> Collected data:
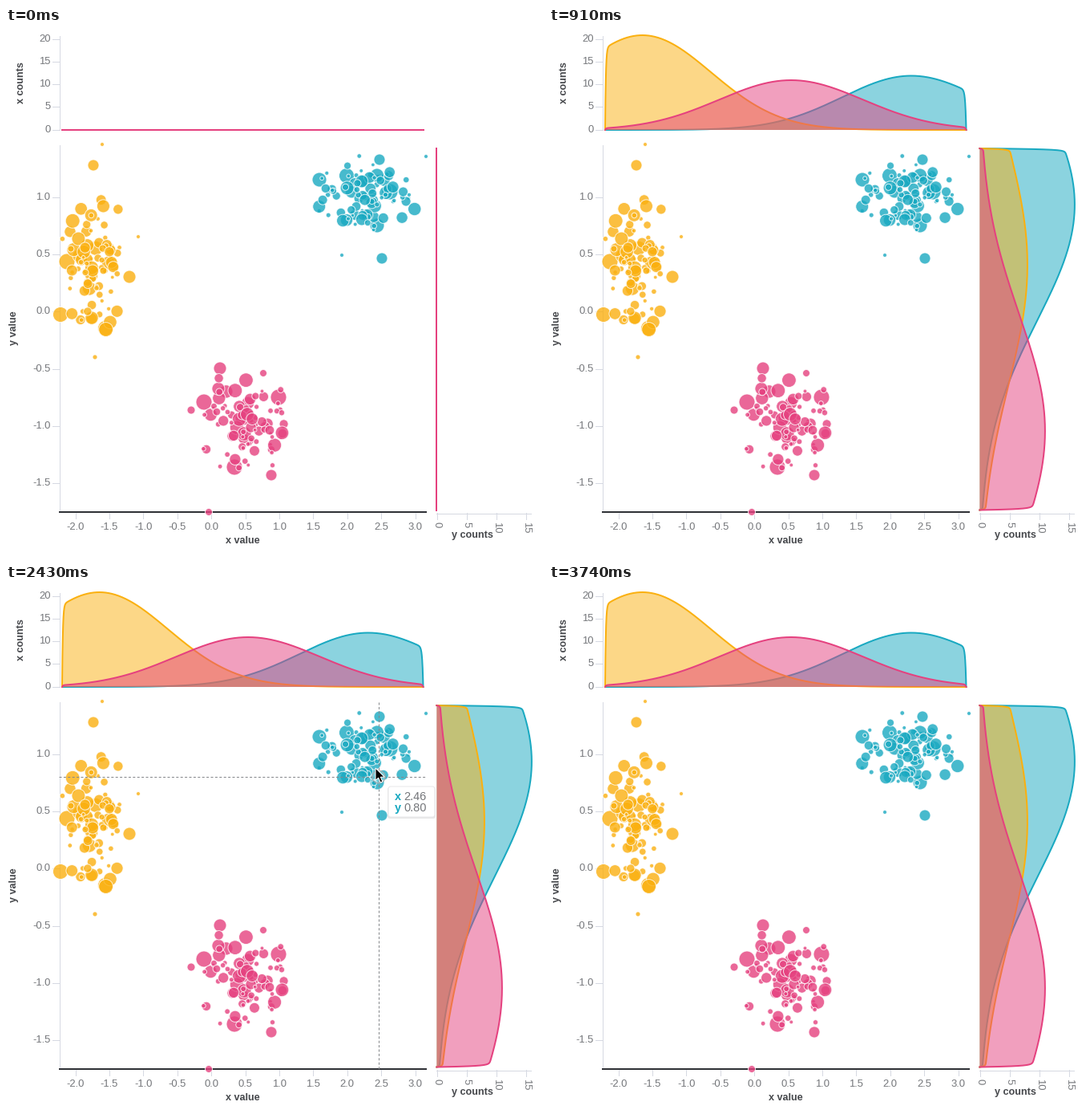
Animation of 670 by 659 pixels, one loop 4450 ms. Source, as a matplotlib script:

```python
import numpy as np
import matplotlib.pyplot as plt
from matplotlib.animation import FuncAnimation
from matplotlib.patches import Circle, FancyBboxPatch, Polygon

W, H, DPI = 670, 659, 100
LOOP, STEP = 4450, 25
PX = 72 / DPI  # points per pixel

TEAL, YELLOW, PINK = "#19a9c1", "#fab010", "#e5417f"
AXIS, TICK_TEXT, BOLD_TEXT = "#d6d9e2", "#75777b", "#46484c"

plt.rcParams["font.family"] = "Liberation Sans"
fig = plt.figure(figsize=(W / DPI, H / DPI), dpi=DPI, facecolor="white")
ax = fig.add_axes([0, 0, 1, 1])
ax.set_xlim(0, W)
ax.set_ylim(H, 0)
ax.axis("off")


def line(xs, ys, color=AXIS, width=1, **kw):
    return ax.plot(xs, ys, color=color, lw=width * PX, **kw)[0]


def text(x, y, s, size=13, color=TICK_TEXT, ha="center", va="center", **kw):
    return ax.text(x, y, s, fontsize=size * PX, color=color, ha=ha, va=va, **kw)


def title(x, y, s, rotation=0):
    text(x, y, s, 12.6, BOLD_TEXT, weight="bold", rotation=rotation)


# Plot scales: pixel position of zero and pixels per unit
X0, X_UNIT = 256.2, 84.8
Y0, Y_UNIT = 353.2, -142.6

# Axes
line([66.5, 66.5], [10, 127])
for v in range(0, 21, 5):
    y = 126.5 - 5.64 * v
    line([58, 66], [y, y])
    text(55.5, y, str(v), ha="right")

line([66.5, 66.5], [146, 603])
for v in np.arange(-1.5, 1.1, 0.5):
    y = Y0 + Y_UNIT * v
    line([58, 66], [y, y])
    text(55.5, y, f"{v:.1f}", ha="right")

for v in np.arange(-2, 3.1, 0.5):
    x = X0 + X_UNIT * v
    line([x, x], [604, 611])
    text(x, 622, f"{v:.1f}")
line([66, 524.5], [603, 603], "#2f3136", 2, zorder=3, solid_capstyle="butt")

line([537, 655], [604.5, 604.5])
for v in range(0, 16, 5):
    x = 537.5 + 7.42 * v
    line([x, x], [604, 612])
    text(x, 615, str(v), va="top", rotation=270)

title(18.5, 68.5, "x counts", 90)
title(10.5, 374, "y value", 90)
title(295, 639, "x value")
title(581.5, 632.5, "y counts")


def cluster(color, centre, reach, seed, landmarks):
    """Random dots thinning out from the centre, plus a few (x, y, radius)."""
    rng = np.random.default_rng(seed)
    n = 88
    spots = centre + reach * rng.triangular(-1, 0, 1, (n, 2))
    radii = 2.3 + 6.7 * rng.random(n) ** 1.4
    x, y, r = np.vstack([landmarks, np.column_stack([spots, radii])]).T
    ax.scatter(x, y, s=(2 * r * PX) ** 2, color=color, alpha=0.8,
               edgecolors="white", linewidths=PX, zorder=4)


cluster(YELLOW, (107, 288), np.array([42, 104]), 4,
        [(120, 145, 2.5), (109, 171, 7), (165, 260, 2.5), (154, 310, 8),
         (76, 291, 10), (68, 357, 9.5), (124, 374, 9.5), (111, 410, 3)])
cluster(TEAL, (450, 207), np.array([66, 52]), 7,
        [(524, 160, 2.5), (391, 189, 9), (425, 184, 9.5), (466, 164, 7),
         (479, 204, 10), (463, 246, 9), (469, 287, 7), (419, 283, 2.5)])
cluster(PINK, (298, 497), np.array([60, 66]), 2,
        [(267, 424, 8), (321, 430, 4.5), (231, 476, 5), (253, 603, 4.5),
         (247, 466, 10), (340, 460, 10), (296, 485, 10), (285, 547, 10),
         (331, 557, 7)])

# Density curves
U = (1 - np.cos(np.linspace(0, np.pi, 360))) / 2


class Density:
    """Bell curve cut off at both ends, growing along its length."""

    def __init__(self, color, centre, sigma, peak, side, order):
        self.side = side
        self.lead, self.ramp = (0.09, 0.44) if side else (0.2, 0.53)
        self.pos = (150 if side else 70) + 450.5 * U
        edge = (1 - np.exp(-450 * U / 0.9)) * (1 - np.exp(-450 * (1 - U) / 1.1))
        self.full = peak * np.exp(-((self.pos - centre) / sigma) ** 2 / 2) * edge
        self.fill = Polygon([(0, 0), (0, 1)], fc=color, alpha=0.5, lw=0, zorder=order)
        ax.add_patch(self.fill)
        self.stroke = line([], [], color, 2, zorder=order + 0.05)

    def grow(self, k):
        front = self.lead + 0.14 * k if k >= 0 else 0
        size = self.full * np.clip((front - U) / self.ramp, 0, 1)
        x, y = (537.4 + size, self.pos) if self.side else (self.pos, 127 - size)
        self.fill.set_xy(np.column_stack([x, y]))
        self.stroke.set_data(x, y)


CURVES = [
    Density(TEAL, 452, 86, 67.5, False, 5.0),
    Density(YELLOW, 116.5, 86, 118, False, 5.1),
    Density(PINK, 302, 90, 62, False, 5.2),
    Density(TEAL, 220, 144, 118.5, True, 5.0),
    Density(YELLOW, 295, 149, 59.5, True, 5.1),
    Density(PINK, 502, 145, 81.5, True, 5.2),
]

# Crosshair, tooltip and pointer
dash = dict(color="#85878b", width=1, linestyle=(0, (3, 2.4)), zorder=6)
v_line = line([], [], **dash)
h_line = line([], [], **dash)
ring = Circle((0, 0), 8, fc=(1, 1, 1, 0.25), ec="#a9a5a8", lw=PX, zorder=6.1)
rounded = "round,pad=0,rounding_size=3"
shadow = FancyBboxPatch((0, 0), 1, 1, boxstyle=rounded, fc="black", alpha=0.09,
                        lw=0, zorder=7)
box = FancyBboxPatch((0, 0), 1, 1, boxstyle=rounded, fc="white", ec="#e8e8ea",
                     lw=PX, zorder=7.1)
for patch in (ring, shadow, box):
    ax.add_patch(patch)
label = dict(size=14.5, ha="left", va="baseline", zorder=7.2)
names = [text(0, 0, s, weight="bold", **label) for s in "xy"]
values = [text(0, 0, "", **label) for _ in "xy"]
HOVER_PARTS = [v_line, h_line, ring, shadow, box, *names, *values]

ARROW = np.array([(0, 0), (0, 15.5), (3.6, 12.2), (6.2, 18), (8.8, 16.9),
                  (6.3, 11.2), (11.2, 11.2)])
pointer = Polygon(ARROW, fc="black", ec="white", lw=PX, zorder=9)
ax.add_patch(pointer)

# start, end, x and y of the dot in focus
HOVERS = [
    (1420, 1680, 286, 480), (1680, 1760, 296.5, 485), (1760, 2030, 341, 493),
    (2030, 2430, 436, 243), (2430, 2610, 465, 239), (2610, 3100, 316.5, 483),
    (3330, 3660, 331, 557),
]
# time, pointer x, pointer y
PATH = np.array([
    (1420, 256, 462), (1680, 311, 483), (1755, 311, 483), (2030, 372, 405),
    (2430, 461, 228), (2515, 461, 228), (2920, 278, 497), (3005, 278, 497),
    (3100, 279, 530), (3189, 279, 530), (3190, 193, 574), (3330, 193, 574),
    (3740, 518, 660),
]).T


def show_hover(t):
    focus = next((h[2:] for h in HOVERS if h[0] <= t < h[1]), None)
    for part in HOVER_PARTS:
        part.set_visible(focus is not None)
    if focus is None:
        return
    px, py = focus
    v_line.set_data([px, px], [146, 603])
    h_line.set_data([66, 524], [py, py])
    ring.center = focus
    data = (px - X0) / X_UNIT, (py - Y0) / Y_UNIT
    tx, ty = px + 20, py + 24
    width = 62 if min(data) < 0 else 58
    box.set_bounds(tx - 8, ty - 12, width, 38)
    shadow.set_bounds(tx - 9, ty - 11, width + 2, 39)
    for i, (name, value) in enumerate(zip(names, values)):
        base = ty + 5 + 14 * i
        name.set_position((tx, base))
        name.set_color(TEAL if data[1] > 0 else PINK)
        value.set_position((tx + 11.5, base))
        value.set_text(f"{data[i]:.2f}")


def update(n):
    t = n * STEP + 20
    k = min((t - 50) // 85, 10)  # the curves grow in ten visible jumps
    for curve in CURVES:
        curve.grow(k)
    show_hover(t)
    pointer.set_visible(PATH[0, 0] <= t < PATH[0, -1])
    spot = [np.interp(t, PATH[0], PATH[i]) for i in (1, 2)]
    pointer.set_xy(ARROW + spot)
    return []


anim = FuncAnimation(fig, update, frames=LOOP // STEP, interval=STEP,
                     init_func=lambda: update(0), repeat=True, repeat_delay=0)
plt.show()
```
---
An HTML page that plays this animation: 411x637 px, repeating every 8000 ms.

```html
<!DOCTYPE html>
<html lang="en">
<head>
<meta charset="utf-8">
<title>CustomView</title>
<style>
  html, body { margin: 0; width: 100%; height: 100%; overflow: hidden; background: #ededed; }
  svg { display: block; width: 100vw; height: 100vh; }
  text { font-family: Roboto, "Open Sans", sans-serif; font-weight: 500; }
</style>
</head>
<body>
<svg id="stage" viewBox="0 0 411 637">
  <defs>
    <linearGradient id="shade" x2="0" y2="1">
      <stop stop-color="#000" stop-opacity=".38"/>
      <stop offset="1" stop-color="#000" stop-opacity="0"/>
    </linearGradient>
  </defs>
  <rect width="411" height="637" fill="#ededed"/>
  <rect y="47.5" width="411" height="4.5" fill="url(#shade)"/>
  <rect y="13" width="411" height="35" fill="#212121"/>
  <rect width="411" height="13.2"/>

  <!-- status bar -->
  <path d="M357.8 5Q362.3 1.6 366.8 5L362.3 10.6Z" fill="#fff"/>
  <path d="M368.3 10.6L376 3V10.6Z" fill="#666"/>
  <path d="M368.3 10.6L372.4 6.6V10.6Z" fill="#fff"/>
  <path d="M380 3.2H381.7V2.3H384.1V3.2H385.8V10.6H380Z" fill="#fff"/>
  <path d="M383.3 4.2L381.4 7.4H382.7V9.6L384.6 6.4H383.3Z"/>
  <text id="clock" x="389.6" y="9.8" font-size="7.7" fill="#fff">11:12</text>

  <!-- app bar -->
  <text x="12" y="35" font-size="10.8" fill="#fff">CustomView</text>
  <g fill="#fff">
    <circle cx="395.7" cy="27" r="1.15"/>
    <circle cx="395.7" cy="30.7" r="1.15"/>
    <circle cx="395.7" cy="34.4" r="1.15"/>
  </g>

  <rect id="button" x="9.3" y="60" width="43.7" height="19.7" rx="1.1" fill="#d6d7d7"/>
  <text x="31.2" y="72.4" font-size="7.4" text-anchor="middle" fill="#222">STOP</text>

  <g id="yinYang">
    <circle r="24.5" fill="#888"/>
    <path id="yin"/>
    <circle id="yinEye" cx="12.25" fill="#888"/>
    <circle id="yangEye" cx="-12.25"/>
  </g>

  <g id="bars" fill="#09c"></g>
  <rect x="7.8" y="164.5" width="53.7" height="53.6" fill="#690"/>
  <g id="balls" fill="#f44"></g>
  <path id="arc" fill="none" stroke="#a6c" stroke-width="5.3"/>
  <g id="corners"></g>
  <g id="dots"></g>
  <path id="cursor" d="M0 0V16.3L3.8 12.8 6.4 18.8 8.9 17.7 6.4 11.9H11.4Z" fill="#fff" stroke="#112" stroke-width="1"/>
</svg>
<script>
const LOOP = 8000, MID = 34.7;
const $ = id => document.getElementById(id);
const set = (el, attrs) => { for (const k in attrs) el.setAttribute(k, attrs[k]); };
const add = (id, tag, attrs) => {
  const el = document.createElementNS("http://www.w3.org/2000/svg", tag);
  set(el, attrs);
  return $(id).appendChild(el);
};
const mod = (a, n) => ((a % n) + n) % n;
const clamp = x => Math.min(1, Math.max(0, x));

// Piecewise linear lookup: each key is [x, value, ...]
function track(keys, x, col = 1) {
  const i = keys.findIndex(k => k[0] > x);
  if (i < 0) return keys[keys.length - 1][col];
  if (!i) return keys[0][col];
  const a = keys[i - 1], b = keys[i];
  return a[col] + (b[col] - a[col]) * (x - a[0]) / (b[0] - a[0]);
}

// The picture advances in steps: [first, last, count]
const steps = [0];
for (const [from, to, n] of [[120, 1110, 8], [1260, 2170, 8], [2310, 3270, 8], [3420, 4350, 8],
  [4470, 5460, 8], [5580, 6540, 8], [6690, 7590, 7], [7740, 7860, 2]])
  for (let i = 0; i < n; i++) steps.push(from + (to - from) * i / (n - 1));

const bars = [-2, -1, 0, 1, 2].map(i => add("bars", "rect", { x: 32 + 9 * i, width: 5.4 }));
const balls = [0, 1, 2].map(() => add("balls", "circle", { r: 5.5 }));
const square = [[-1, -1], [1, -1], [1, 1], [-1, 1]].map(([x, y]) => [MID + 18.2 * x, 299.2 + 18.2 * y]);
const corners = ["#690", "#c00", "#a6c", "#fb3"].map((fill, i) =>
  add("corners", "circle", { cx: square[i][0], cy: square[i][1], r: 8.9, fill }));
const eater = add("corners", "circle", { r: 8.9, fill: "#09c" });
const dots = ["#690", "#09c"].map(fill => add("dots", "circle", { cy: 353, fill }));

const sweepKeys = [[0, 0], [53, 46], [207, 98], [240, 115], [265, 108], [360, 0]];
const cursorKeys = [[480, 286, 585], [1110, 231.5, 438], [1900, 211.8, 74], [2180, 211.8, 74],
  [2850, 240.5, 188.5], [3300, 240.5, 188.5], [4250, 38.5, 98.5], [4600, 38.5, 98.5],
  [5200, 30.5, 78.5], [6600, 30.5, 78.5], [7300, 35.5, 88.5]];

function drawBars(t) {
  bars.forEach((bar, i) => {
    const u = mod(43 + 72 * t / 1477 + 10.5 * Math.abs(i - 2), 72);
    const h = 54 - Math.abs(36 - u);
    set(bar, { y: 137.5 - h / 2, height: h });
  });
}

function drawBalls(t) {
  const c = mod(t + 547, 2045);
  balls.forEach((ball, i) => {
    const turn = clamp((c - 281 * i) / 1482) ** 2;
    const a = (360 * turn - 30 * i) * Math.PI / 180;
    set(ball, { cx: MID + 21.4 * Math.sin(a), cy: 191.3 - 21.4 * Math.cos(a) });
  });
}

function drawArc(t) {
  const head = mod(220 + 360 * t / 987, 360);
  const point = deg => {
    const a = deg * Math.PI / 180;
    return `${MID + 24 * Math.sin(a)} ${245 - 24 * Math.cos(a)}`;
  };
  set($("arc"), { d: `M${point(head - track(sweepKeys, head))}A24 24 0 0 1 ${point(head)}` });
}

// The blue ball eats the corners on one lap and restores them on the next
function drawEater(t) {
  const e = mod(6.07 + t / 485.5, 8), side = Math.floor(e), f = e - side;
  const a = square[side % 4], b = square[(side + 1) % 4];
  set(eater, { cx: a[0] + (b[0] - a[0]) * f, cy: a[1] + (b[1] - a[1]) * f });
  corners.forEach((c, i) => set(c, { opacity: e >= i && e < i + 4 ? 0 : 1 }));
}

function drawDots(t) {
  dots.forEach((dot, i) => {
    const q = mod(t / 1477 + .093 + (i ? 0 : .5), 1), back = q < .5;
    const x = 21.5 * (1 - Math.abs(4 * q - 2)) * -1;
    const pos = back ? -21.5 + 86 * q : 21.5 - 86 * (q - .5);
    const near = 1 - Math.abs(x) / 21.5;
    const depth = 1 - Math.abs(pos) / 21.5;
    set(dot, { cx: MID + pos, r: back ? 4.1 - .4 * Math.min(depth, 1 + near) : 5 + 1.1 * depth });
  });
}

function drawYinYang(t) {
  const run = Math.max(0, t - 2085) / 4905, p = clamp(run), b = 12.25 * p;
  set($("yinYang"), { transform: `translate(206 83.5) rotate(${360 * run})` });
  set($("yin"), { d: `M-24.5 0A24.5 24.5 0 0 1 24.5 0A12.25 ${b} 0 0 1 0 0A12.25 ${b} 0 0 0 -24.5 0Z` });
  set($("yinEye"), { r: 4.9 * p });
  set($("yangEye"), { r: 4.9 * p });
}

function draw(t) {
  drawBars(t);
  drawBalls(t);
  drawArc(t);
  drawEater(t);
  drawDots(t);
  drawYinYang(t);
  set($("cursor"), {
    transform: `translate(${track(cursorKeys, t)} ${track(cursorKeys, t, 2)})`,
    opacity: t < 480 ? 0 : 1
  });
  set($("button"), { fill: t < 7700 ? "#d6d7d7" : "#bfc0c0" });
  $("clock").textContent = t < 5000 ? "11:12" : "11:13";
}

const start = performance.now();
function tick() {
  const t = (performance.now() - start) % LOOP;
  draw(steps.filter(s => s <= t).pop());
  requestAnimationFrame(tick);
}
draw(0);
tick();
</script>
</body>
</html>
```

> What is needed:
Tell how many lines of the records above hold "matplotlib", giving the number and nothing else.

> Your response:
4